When you lose weight, have you ever wondered where the hell the fat actually goes? Sure, it "burns up," but it is a little more scientific than that. Actually, it is quite interesting!
Fat is a store of energy. When you need energy, you break down the fat. That breaks down into a component called free fatty acid and goes into the liver for energy. When you have a lot of excess fat, it generates so much free fatty acid, the liver can't handle it, so it stores it.
When people consume more energy or calories than they can burn, guess what happens? The fat cells become larger. And when people burn more calories than they consume and lose weight-they shrink!
When we lose weight or body fat, we lose it from all over. This is the main reason why spot reduction is a myth!
Fat cells (aka adipocytes), store excess energy from foods in the form of fatty acids called triglycerides. As the triglycerides are stored within a cell, they force it to expand, increasing the cells diameter.
Humans carry about 10 billion to 30 billion fat cells. People who are obese can have up to 100 billion. Though we can increase the number of fat cells in our body, when we lose weight, we don't lose the number of fat cells. Tragic, right?
The size of the cells shrinks, but the capacity to expand is always there. Meaning, it is easier for you to gain that weight back! The only way to remove the fat cells would be through a liposuction procedure.

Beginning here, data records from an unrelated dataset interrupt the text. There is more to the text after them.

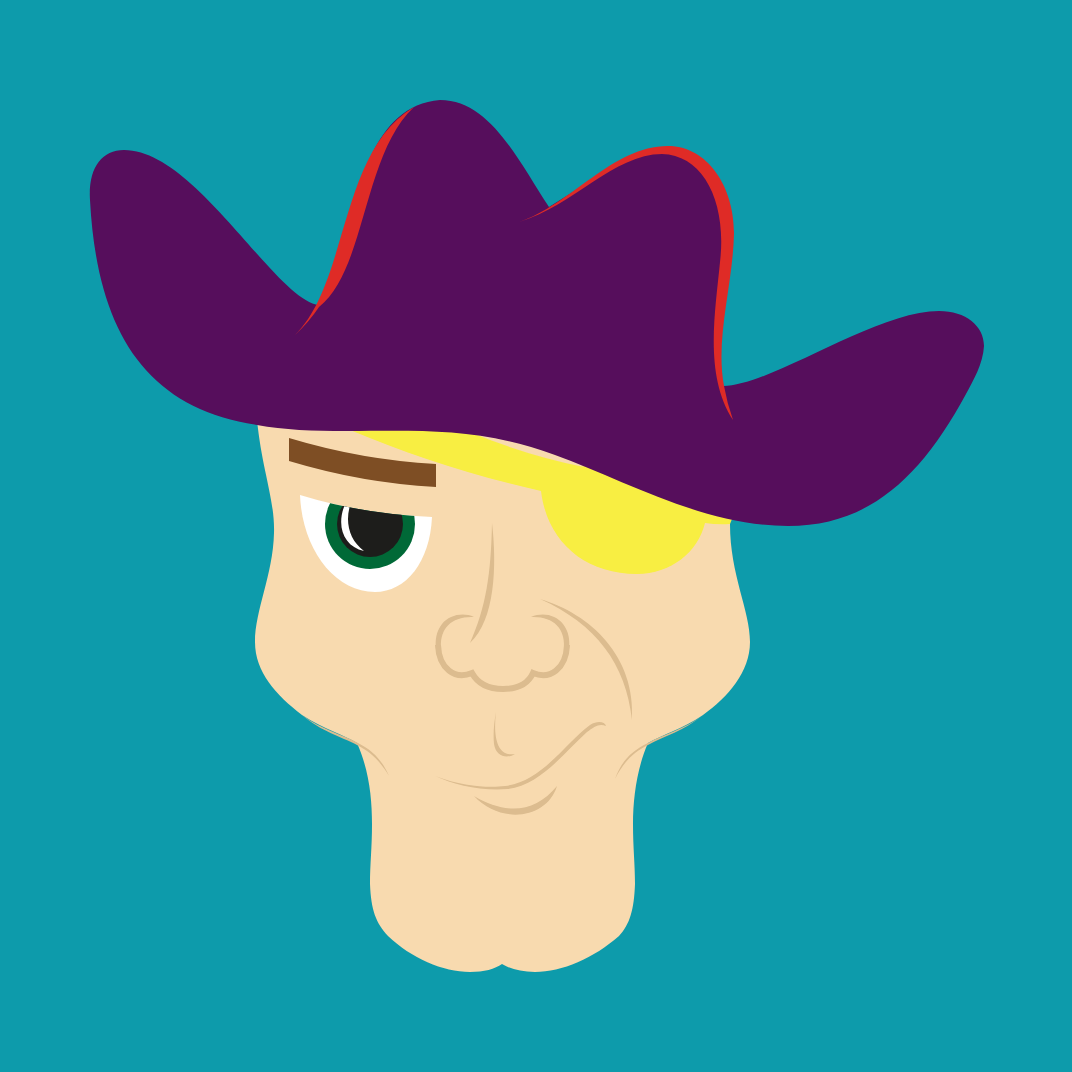
<!DOCTYPE html>
<html lang="en">
<head>
<meta charset="utf-8">
<title>Pirate with an eye patch</title>
<style>
:root {
  --sea: #0d9bab;
  --skin: #f8daaf;
  --crease: #dcbc8f;
  --hat: #560e5c;
  --trim: #df2b26;
  --patch: #f8ee42;
  --brow: #7e4e24;
  --iris: #006937;
  --pupil: #1d1d1b;
  --white: #fff;
}
html, body { margin: 0; width: 1072px; height: 1072px; overflow: hidden; background: var(--sea); }
svg { display: block; }
.skin { fill: var(--skin); }
.creases { fill: var(--crease); }
.hat { fill: var(--hat); }
.trim { fill: var(--trim); }
.patch { fill: var(--patch); }
.brow { fill: var(--brow); }
.iris { fill: var(--iris); }
.pupil { fill: var(--pupil); }
.white { fill: var(--white); }
.nose { fill: none; stroke: var(--crease); stroke-width: 6; }
</style>
</head>
<body>
<svg width="1072" height="1072" viewBox="0 0 1072 1072" role="img" aria-label="Pirate in a purple hat with a yellow eye patch">
  <defs>
    <clipPath id="eye-shape">
      <path d="M300 495Q362 514 432 517C430 562 406 592 375 592C334 592 302 548 300 495Z"/>
    </clipPath>
  </defs>

  <path class="skin" d="M257 420C262 470 275 500 274 533C273 575 255 610 255 642C255 672 276 695 302 715C324 729 344 735 357 743C369 770 372 798 372 824C372 848 370 864 370 884C371 910 376 923 388 936C411 958 443 972 470 972C484 972 495 969 502 964C510 969 521 972 535 972C562 972 594 958 619 936C630 924 634 910 635 884C635 864 633 848 633 824C633 798 637 768 648 743C662 735 682 729 703 715C728 697 750 672 750 642C750 610 730 575 730 524L700 440L480 400Z"/>

  <g class="creases">
    <path d="M302 715C322 730 342 734 358 743C374 751 383 762 389 776C380 761 371 752 357 745C340 736 322 732 302 715Z"/>
    <path d="M703 715C684 730 663 734 648 743C631 751 621 762 615 779C624 761 634 752 648 745C664 736 684 731 703 715Z"/>
    <path d="M492 523C497 566 495 620 470 643C486 607 491 574 492 523Z"/>
    <path d="M540 599C591 614 636 657 632 720C626 664 596 624 540 599Z"/>
    <path d="M496 712C493 737 497 757 515 754C507 759 496 757 494 744C493 734 494 723 496 712Z"/>
    <path d="M435 776C464 787 490 788 505 786C542 782 567 741 590 725C598 720 605 722 606 726C599 723 594 727 587 732C563 754 540 785 508 789C480 791 455 785 435 776Z"/>
    <path d="M474 796C506 815 535 813 557 786C547 819 501 825 474 796Z"/>
    <path d="M474 617C463 612 449 615 442 624C436 632 435 640 436 650C441 648 440 650 441 647C440 628 452 616 474 617Z"/>
    <path d="M531 617C543 612 556 615 563 624C569 632 570 640 569 650C564 648 565 650 564 647C565 628 553 616 531 617Z"/>
  </g>
  <path class="nose" d="M438 645C439 669 455 680 472 673C478 684 489 689 503 689C517 689 528 684 533 673C550 680 566 669 567 645"/>

  <g>
    <path class="white" d="M300 495Q362 514 432 517C430 562 406 592 375 592C334 592 302 548 300 495Z"/>
    <g clip-path="url(#eye-shape)">
      <circle class="iris" cx="370" cy="524" r="45"/>
      <circle class="pupil" cx="370" cy="524" r="33"/>
      <path class="white" d="M347 500C335 523 342 546 364 551C348 539 344 519 352 500Z"/>
    </g>
  </g>
  <path class="brow" d="M289 438Q362 460 436 464V487Q362 483 289 461Z"/>

  <path class="patch" d="M350 430C410 455 470 475 541 491C547 541 584 574 637 574C671 574 698 552 705 523Q718 525 730 524L734 514L580 455L440 420Z"/>

  <path class="skin" d="M470 432Q525 455 584 467L560 450Z"/>
  <path class="hat" d="M124 150C196 150 275 300 319 305C355 245 353 107 440 100C490 100 518 160 549 207C590 182 627 154 662 152C700 152 727 190 727 235C724 290 708 337 723 386C771 386 875 311 939 311C966 311 984 326 984 346C983 364 973 381 966 394C922 475 871 526 788 526C703 526 622 479 555 455C480 427 420 431 346 431C313 431 284 430 257 425C145 408 97 331 90 200C88 169 101 150 124 150Z"/>

  <g class="trim">
    <path d="M295 335C349 282 339 151 414 107C363 154 366 270 319 307Q309 322 295 335Z"/>
    <path d="M519 222C571 205 612 146 668 146C707 146 734 186 734 233C733 285 715 338 724 386Q727 403 733 420C704 375 715 314 720 262C727 203 704 155 662 154C614 154 573 206 519 222Z"/>
  </g>
</svg>
</body>
</html>
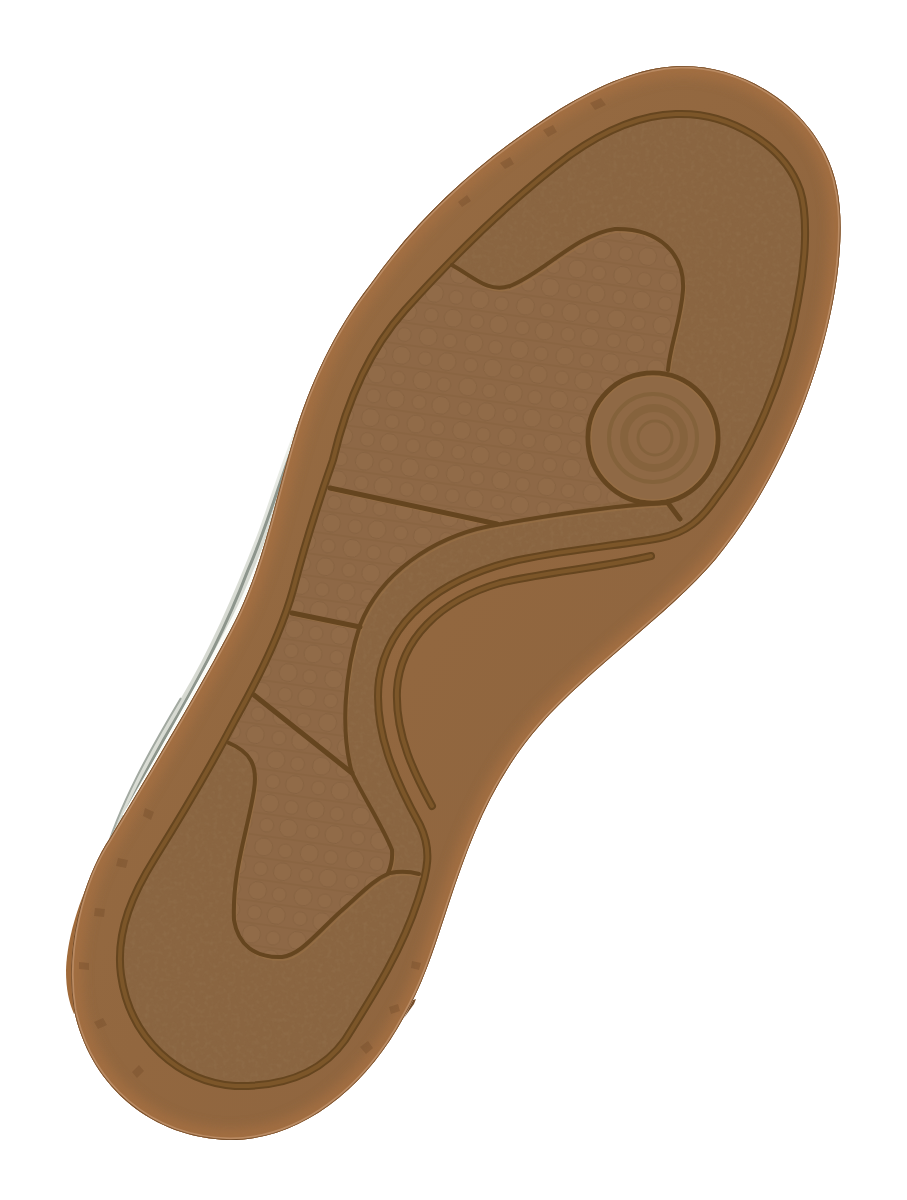
<!DOCTYPE html>
<html lang="en">
<head>
<meta charset="utf-8">
<title>Gum rubber outsole</title>
<style>
:root{--paper:#fff;--rim:#94683f;--rim-light:#b98a62;--rim-dark:#744c29;--panel:#8a6541;--tread:#8e6846;--groove:#65451f;--groove-light:#9b7245;--dot:#9a7450;--dot-shade:#7d5a38;--heel:#a06a3a}
html,body{margin:0;background:var(--paper);overflow:hidden}
svg{display:block;width:907px;height:1200px}
.groove{fill:none;stroke:var(--groove);stroke-width:8;stroke-linecap:round;stroke-linejoin:round}
.groove-core{fill:none;stroke:#7c5629;stroke-width:4;stroke-linecap:round;stroke-linejoin:round}
.seam{fill:none;stroke:var(--groove);stroke-width:4;stroke-linecap:round;stroke-linejoin:round}
.seam-glow{fill:none;stroke:var(--groove-light);stroke-width:1.5;opacity:.6}
</style>
</head>
<body>
<svg viewBox="0 0 907 1200" role="img" aria-label="Underside of a sneaker with a brown gum rubber outsole">
<defs>
<path id="sole" d="M680 66C742 65 800 103 825 153C843 188 843 230 837 277C824 370 781 480 715 560C668 615 590 668 540 725C492 780 470 840 450 900C435 945 425 980 405 1015C365 1090 300 1140 230 1140C150 1138 90 1085 74 1010C64 950 82 880 110 838C150 772 212 668 238 615C265 558 275 500 293 440C309 385 335 330 370 285C420 215 480 160 560 109C600 85 640 67 680 66Z"/>
<path id="channel" d="M676 114C730 112 784 145 800 190C808 215 806 260 798 300C785 380 750 455 716 498C701 520 686 533 660 538C610 547 560 550 510 562C440 580 388 620 379 680C373 730 395 780 420 825C432 850 428 870 418 900C400 955 370 1000 345 1040C320 1075 280 1087 235 1086C180 1082 130 1040 121 975C115 930 135 890 155 858C185 810 213 762 235 720C262 672 282 630 293 590C306 540 319 500 333 460C347 400 369 350 405 310C450 260 510 200 570 155C605 130 640 115 676 114Z"/>
<path id="tread" d="M452 265C475 278 488 293 510 286C545 272 575 235 615 229C660 228 685 255 683 290C681 320 670 345 668 370L625 500C580 508 535 516 490 526C430 538 380 575 360 625C345 670 340 730 352 773C365 800 382 825 392 850Q393 862 388 874C375 882 360 895 340 912C315 935 300 955 282 957C255 958 238 945 234 920C232 870 248 830 254 790C258 765 250 752 229 743C262 672 282 630 293 590C306 540 319 500 333 460C347 400 369 350 405 310Z"/>
<path id="toe-seam" d="M452 265C475 278 488 293 510 286C545 272 575 235 615 229C660 228 685 255 683 290C681 320 670 345 668 370"/>
<path id="heel-seam" d="M229 743C250 752 258 765 254 790C248 830 232 870 234 920C238 945 255 958 282 957C300 955 315 935 340 912C360 895 372 880 390 873Q405 870 419 874"/>
<path id="arch-seam" d="M668 503C620 505 550 515 490 526C430 538 380 575 360 625C345 670 340 730 352 773C365 800 382 825 392 850Q393 862 388 873"/>
<path id="cross-seams" d="M330 488L497 524M292 613L360 627M254 695L352 773M668 503L680 519"/>
<path id="flex-groove" d="M651 556C600 568 545 572 500 583C440 600 400 640 397 690C395 735 415 775 432 806"/>
<clipPath id="sole-clip"><use href="#sole"/></clipPath>
<clipPath id="channel-clip"><use href="#channel"/></clipPath>
<pattern id="studs" width="46" height="44" patternUnits="userSpaceOnUse" patternTransform="rotate(8)">
<path d="M0 21H46M0 43H46" stroke="var(--dot-shade)" stroke-width="1" opacity=".5"/>
<g fill="var(--dot)" fill-opacity=".25" stroke="var(--dot-shade)" stroke-opacity=".55">
<circle cx="11" cy="10" r="9"/><circle cx="33" cy="11" r="7"/><circle cx="11" cy="32" r="7"/><circle cx="33" cy="32" r="9"/>
</g>
</pattern>
<linearGradient id="rubber" x1="0" y1="0" x2="1" y2="1">
<stop offset="0" stop-color="#996e45"/><stop offset=".5" stop-color="#92673f"/><stop offset="1" stop-color="#8b6340"/>
</linearGradient>
<linearGradient id="midsole-foam" x1="190" y1="600" x2="225" y2="618" gradientUnits="userSpaceOnUse">
<stop offset="0" stop-color="#bfc4bd"/><stop offset=".35" stop-color="#f1f3ee"/><stop offset="1" stop-color="#d6d9d1"/>
</linearGradient>
<filter id="soften" x="-10%" y="-10%" width="120%" height="120%"><feGaussianBlur stdDeviation="6"/></filter>
<filter id="grain" x="0" y="0" width="100%" height="100%">
<feTurbulence type="fractalNoise" baseFrequency=".22" numOctaves="2" seed="4"/>
<feColorMatrix values="0 0 0 0 .36  0 0 0 0 .24  0 0 0 0 .12  0 0 0 1.4 -.6"/>
</filter>
</defs>

<g id="midsole">
<path d="M314 385C290 435 275 485 259 530C236 590 210 650 181 698C150 750 119 805 104 858L125 845L250 610L300 440Z" fill="url(#midsole-foam)"/>
<path d="M303 420C281 475 268 525 248 570C225 630 202 672 178 715C150 762 128 805 111 847" fill="none" stroke="#8d958c" stroke-width="3"/>
<path d="M296 456C276 520 258 570 234 618C205 675 165 745 124 816" fill="none" stroke="#fafbf7" stroke-width="4"/>
<path d="M181 698C150 750 119 805 104 858" fill="none" stroke="#a2a9a1" stroke-width="2"/>
</g>

<path id="heel-wrap" d="M102 857C82 890 67 935 66 970C66 990 69 1002 74 1014L100 960L120 850Z" fill="var(--heel)"/>
<path id="heel-tab" d="M413 1000L416 999L414 1004L404 1018Z" fill="var(--rim-dark)"/>

<g id="rim">
<use href="#sole" fill="url(#rubber)"/>
<g clip-path="url(#sole-clip)">
<use href="#sole" fill="none" stroke="#a87142" stroke-width="22" opacity=".75" filter="url(#soften)"/>
<use href="#sole" fill="none" stroke="var(--rim-light)" stroke-width="5"/>
<use href="#sole" fill="none" stroke="var(--rim-dark)" stroke-width="1.5"/>
<g id="rim-notches" fill="var(--rim-dark)" opacity=".4">
<path d="M590 103L601 98L606 105L595 110ZM543 130L553 125L557 132L548 137ZM500 163L510 157L514 164L505 169ZM458 202L467 195L471 201L462 207Z"/>
<path d="M145 808L154 812L151 820L143 816ZM118 858L128 860L126 868L116 866ZM95 908L105 909L104 917L94 916ZM79 962L89 963L89 970L79 969ZM94 1022L103 1018L107 1025L98 1029ZM132 1072L139 1065L144 1071L137 1078ZM360 1047L368 1041L373 1048L366 1054ZM389 1007L398 1004L400 1011L391 1014ZM412 961L421 963L419 970L411 968Z"/>
</g>
</g>
</g>

<g id="tread-panel">
<use href="#channel" fill="var(--panel)"/>
<g clip-path="url(#channel-clip)">
<rect x="110" y="105" width="710" height="990" filter="url(#grain)" opacity=".3"/>
<use href="#tread" fill="var(--tread)"/>
<use href="#tread" fill="url(#studs)"/>
</g>
</g>

<g id="grooves">
<use href="#channel" class="groove"/>
<use href="#channel" class="groove-core"/>
<use href="#flex-groove" class="groove"/>
<use href="#flex-groove" class="groove-core"/>
<g transform="translate(2 3)" class="seam-glow">
<use href="#toe-seam"/><use href="#heel-seam"/><use href="#arch-seam"/><use href="#cross-seams"/>
</g>
<g class="seam">
<use href="#toe-seam"/><use href="#heel-seam"/><use href="#arch-seam"/>
<use href="#cross-seams" stroke-width="5"/>
</g>
</g>

<g id="pivot-disc">
<circle cx="653" cy="438" r="65" fill="#8f6945" stroke="var(--groove)" stroke-width="5"/>
<circle cx="653" cy="438" r="62" fill="none" stroke="var(--groove-light)" stroke-width="1.5" opacity=".6"/>
<g fill="none" stroke="#806039">
<circle cx="653" cy="438" r="44" stroke-width="4" opacity=".75"/>
<circle cx="654" cy="438" r="30" stroke-width="8" opacity=".6"/>
<circle cx="655" cy="438" r="17" stroke-width="3" opacity=".7"/>
</g>
</g>
</svg>
</body>
</html>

Whether or not your fat cells shrink or become larger ultimately depends on your diet and fitness.